I did take note of the pepperoni slices, which were topped with cup and char pepperoni. Oddly, the pepperoni only seemed to cover half the slices; maybe it hadn't been carefully applied, or the pizza wasn't carefully sliced after coming out of the oven. But as both the cheese and pepperoni slices were the same price - $2.50 - I guess there wouldn't be much cause for complaint.
If you want an individual, made-to-order pizza, Uncle Joe's offers 10- and 14-inch pies, with 19 toppings. There aren't many specialty pizzas as such, but they do offer a white pizza with fresh garlic, a "poor man's" pie with red sauce, pepperoni and Romano (which ironically costs more than a regular cheese pie), and gluten-free pizza. They also do subs and sandwiches, fried haddock, pasta, soups and salads. Beer and wine are available as well, which you can enjoy in the dining room, just off the front counter area.
Not a bad slice of pizza, this, but not exceptional either. At the very least, it was better than the generic stuff offered by many places today, and all in all I liked it. I won't give it a label as such, but for the Rochester area, I'd put this in the roughly average category.

Uncle Joe's, 99 N. Genesee St., Geneva
(315) 781-1199
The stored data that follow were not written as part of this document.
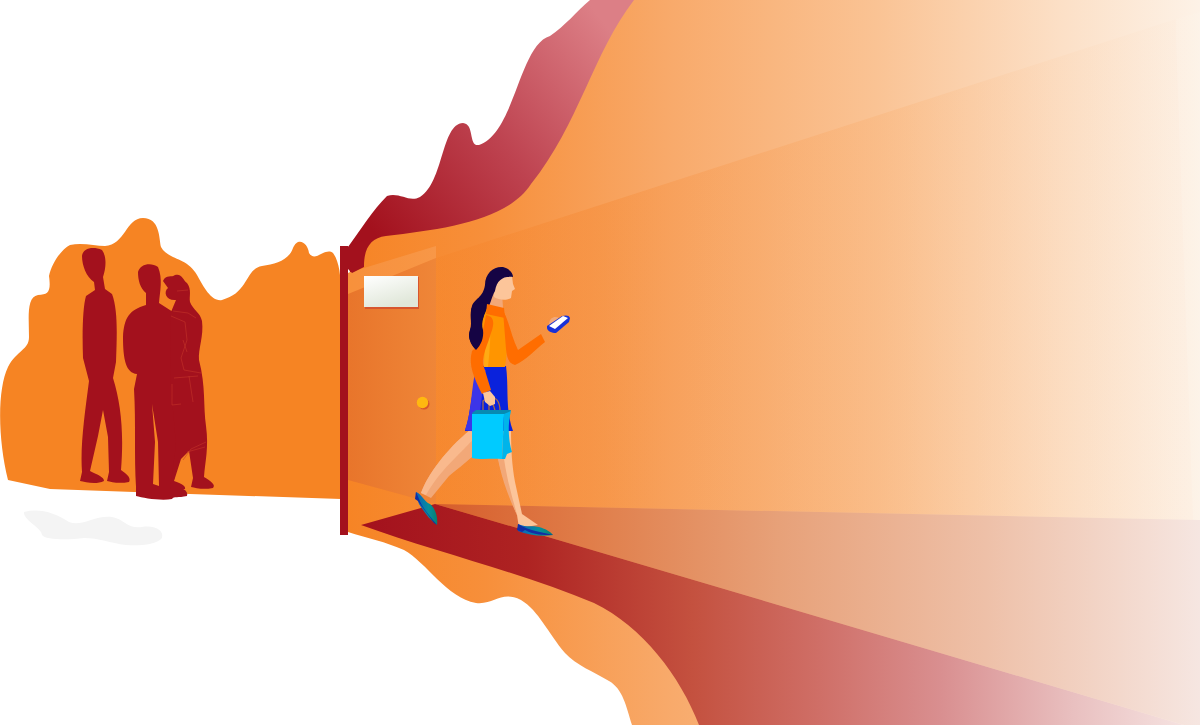
<!DOCTYPE html>
<html lang="en">
<head>
<meta charset="utf-8">
<title>Through the door</title>
<style>
:root{--orange:#f68423;--crimson:#a3111d;--navy:#150444;--skin:#fcc59a;--skin-shade:#f2a878;--blouse:#ff9500;--sleeve:#ff6d00;--skirt:#0a22dc;--skirt-shade:#3c35e8;--bag:#00cbff;--bag-shade:#00b4ea;--shoe:#078f9b;--knob:#ffb810;--cloud:#f4f4f4}
html,body{margin:0;overflow:hidden;background:#fff}
svg{display:block;width:1200px;height:725px}
.crimson{fill:var(--crimson)}
.orange{fill:var(--orange)}
.skin{fill:var(--skin)}
.skin-shade{fill:var(--skin-shade)}
.seam{fill:none;stroke:#c8392b;stroke-width:.7;opacity:.75}
.handle{fill:none;stroke:#a86a4a;stroke-width:1.3}
</style>
</head>
<body>
<svg viewBox="0 0 1200 725" role="img" aria-label="A woman with a phone and a shopping bag walks through an open door into light while three people wait outside">
<defs>
<linearGradient id="light" gradientUnits="userSpaceOnUse" x1="348" y1="0" x2="1200" y2="0">
<stop offset="0" stop-color="#f68425"/><stop offset=".16" stop-color="#f78f3a"/><stop offset=".38" stop-color="#f8aa6b"/><stop offset=".62" stop-color="#fac394"/><stop offset=".84" stop-color="#fce0c7"/><stop offset="1" stop-color="#fdf2e7"/>
</linearGradient>
<linearGradient id="ribbon" gradientUnits="userSpaceOnUse" x1="380" y1="240" x2="625" y2="50">
<stop offset="0" stop-color="#a3111d"/><stop offset=".5" stop-color="#be4350"/><stop offset="1" stop-color="#dc7f86"/>
</linearGradient>
<linearGradient id="carpet" gradientUnits="userSpaceOnUse" x1="361" y1="0" x2="1190" y2="0">
<stop offset="0" stop-color="#a3111d"/><stop offset=".2" stop-color="#ae2322"/><stop offset=".4" stop-color="#c4513f"/><stop offset=".55" stop-color="#cf6e66"/><stop offset=".7" stop-color="#d98f90"/><stop offset=".86" stop-color="#e9c0c0"/><stop offset="1" stop-color="#f6e4e2"/>
</linearGradient>
<linearGradient id="floor" gradientUnits="userSpaceOnUse" x1="435" y1="0" x2="1200" y2="0">
<stop offset="0" stop-color="#d65d2b"/><stop offset=".2" stop-color="#e07d49"/><stop offset=".45" stop-color="#e7a179"/><stop offset=".72" stop-color="#eec0a8"/><stop offset="1" stop-color="#f6e6e1"/>
</linearGradient>
<linearGradient id="beam" gradientUnits="userSpaceOnUse" x1="348" y1="0" x2="1200" y2="0">
<stop offset="0" stop-color="#f47a1c" stop-opacity=".1"/><stop offset=".3" stop-color="#f47a1c" stop-opacity=".25"/><stop offset=".65" stop-color="#f9a65f" stop-opacity=".2"/><stop offset="1" stop-color="#fce8d6" stop-opacity=".1"/>
</linearGradient>
<linearGradient id="door" x1="0" x2="1" y1="0" y2="0">
<stop offset="0" stop-color="#e8752b"/><stop offset="1" stop-color="#ef8638"/>
</linearGradient>
<linearGradient id="sign" x1="0" y1="0" x2=".5" y2="1">
<stop offset="0" stop-color="#fff"/><stop offset="1" stop-color="#e0e7d9"/>
</linearGradient>
<linearGradient id="shoe" x1="0" x2="1" y1="0" y2="0">
<stop offset="0" stop-color="#0b5fc0"/><stop offset=".6" stop-color="#078f9b"/><stop offset="1" stop-color="#067f73"/>
</linearGradient>
</defs>

<g id="outside">
<path class="orange" d="M8 480C-2 440-3 390 8 367C17 350 29 350 29 337C29 319 26 297 38 295C49 295 51 291 49 276C52 262 62 249 70 245C82 242 95 246 105 246C125 245 126 218 143 218C160 218 159 238 161 247C168 260 187 257 197 275C204 288 212 302 222 300C249 293 245 269 262 266C276 264 289 260 293 248C298 236 308 243 309 253C315 263 325 247 333 253C339 261 341 275 341 295V499L190 494L50 489Z"/>
<path fill="var(--cloud)" d="M24 512C40 508 55 513 69 522C83 527 94 515 112 517C124 519 127 529 142 527C156 525 164 531 162 538C156 545 139 546 126 545C110 543 99 538 84 538C69 540 45 540 42 535C42 528 23 520 24 512Z"/>
</g>

<g id="waiting-people">
<g class="crimson">
<path id="tall-man" d="M82 256C83 248 93 246 102 250C107 257 106 268 103 277L105 289L112 294C118 310 117 334 116 362L113 378C121 404 124 432 121 470C128 475 131 478 129 482C119 484 111 482 107 481L109 472L108 437L103 410L98 436L90 471C98 475 104 477 104 481C96 485 85 482 80 481L82 472C80 446 85 412 89 381L83 358C82 330 83 306 86 296L95 290L94 282C86 277 82 265 82 256Z"/>
<path id="broad-man" d="M138 272C140 264 151 262 158 267C163 279 160 291 159 303L173 312C188 318 190 326 189 350L184 374L185 402L181 450L173 484C181 488 189 490 187 496C178 498 174 496 172 499C161 501 143 498 136 496V487C134 457 136 424 134 389L137 374C126 373 123 360 123 337C124 318 129 310 146 305V293C140 288 138 280 138 272ZM152 404L155 442L153 484L159 486L158 442Z" fill-rule="evenodd"/>
<path id="woman-waiting" d="M163 281C166 274 172 278 175 275C182 273 183 280 187 283C192 290 189 296 190 302C193 310 200 312 202 321C204 336 198 349 199 360C206 387 203 406 206 426C209 448 205 462 204 477C211 481 216 485 213 488C203 490 196 488 191 487L193 478L189 451L181 459L174 481C182 484 186 486 185 489L170 489L176 445L170 375L171 312L176 300C166 301 163 292 168 288Z"/>
</g>
<path class="seam" d="M171 316L185 322L187 340L181 358L184 370L201 373M172 384V405L181 404M174 378L198 376M177 291L188 290M173 311L188 313L196 318M183 460L191 449L206 442M187 452L205 447M189 376L193 402M183 340L187 352"/>
</g>

<g id="inside">
<path id="red-hillside" fill="url(#ribbon)" d="M348 247C361 229 373 210 387 196C400 192 409 203 420 197C444 182 441 124 463 123C475 124 468 147 479 145C515 133 519 45 550 36C565 26 577 11 590 0H640V30L540 200L400 250L364 268L350 273Z"/>
<path id="lit-room" fill="url(#light)" d="M348 273L364 266C364 249 370 238 386 236C444 229 507 221 531 184C579 124 593 53 634 0H1200V725H632C626 706 623 689 609 681C594 672 576 665 565 653C548 633 539 611 521 600C501 590 495 605 476 603C447 598 426 562 404 550C386 542 367 538 348 532Z"/>
<path id="light-beam" fill="url(#beam)" d="M348 295L436 258L1176 19L1200 12V520L435 504L348 480Z"/>
<path fill="#fff" opacity=".1" d="M1176 19L1200 12V725L1176 42Z"/>
<path id="floor-light" fill="url(#floor)" d="M435 504L1200 520V725H1184L548 537Z"/>
<path id="red-carpet" fill="url(#carpet)" d="M361 525L435 504L548 537L1184 725H699C680 676 643 627 594 603C522 573 436 552 361 525Z"/>
</g>

<g id="open-door">
<polygon fill="url(#door)" points="348,294 436,258 436,504 348,480"/>
<polygon fill="#fff" opacity=".1" points="348,273 364,268 436,246 436,258 348,294"/>
<rect class="crimson" x="340" y="246" width="8" height="289"/>
<path class="crimson" d="M348 247L364 240V267L352 273L348 269Z"/>
<rect x="365" y="277" width="54" height="32" fill="#d7562e"/>
<rect x="364" y="276" width="54" height="31" fill="url(#sign)"/>
<circle cx="424" cy="404" r="5.5" fill="#d9572a"/>
<circle cx="422.5" cy="402.5" r="5.7" fill="var(--knob)"/>
</g>

<g id="walking-woman">
<g id="legs">
<path class="skin-shade" d="M470 430L492 432C482 452 463 464 449 476L431 498L421 493C428 474 446 450 470 430Z"/>
<path fill="#f9b98d" d="M470 430L480 431C466 450 443 465 426 495L421 493C428 474 446 450 470 430Z"/>
<path class="skin" d="M493 428H511C511 450 512 465 515 482L522 514L538 525L519 528L517 515C507 490 497 464 497 445Z"/>
<path class="skin-shade" d="M493 428L502 430C502 462 510 490 518 518L517 515C505 490 497 464 493 428Z"/>
</g>
<g id="shoes">
<path fill="url(#shoe)" d="M416 492C422 494 424 502 430 504C436 509 438 518 437 525C430 520 424 512 419 504C418 500 415 496 416 492Z"/>
<path fill="#122ea5" d="M416 492L415 499L418 501L434 523L437 525C430 516 422 508 419 499Z"/>
<path fill="url(#shoe)" d="M518 524C528 528 532 525 539 527C546 529 551 532 553 535C542 537 528 535 518 531Z"/>
<path fill="#122ea5" d="M518 524L517 530L522 532L525 530C534 535 543 535 553 535C542 532 529 531 518 524Z"/>
</g>
<g id="skirt">
<path fill="var(--skirt)" d="M482 366H506C509 388 505 409 513 431L465 431C472 412 470 386 482 366Z"/>
<path fill="var(--skirt-shade)" d="M476 368L486 370C481 394 481 413 477 432L465 430C472 410 471 389 476 368Z"/>
</g>
<g id="head">
<path class="skin-shade" d="M488 288L502 291L503 308L488 310Z"/>
<path class="skin" d="M493 280C499 273 508 272 512 276L513 284L515 289L512 291L511 298C506 301 499 300 494 297Z"/>
<path fill="var(--navy)" d="M485 285C485 273 494 266 503 267C510 269 513 273 513 277C503 276 497 280 495 291C491 298 491 304 485 314C482 325 488 333 476 350C471 343 467 338 470 330C474 321 469 314 472 306C475 298 483 298 485 285Z"/>
</g>
<g id="blouse">
<path fill="var(--blouse)" d="M488 306L503 310C510 324 508 346 505 367H484C484 351 479 336 481 323Z"/>
<path fill="var(--sleeve)" d="M487 304L504 308L505 318L486 314Z"/>
<path fill="var(--sleeve)" d="M503 311C509 320 511 336 518 350L541 334L545 342C535 350 526 360 515 365C508 363 507 357 506 349Z"/>
<path fill="#ffaa14" d="M485 321C487 338 484 350 484 367H488C490 349 491 333 490 316Z"/>
<path fill="var(--sleeve)" d="M486 315C494 316 495 323 491 333C488 344 482 355 483 364L491 390L482 394C474 378 468 365 472 351C478 347 483 334 486 315Z"/>
<path fill="var(--navy)" d="M485 302C486 315 480 322 483 330C484 338 481 345 476 350C470 344 468 338 470 330C473 321 468 315 473 305Z"/>
</g>
<g id="shopping-bag">
<path class="handle" d="M483 413V401C488 396 495 404 495 413M489 411V399C496 395 500 402 500 411"/>
<path fill="#078bb1" d="M472 413L476 410H511L508 417H474Z"/>
<path fill="var(--bag)" d="M472 414H504L502 459C492 458 481 460 472 458Z"/>
<path fill="var(--bag-shade)" d="M504 414L511 411C507 426 509 443 512 452L507 454L505 459H502Z"/>
<path class="skin" d="M483 393L490 391L495 397V404L490 406L485 402Z"/>
</g>
<g id="phone">
<path class="skin-shade" d="M549 324C550 317 555 316 559 318L555 327L547 328Z"/>
<path fill="#1831d8" d="M547 326L562 316C566 315 569 315 570 318L569 322L556 333C552 333 547 331 547 328Z"/>
<path fill="#fff" d="M549 326L563 316L568 318L555 329Z"/>
</g>
</g>
</svg>
</body>
</html>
Mon. 11 am - 10 pm, Tues. closed, Wed. & Thu. 11 am - 11 pm, Fri. 11 am - midnight, Sat. 4:30 - midnight, Sun. 4:30 - 10 pm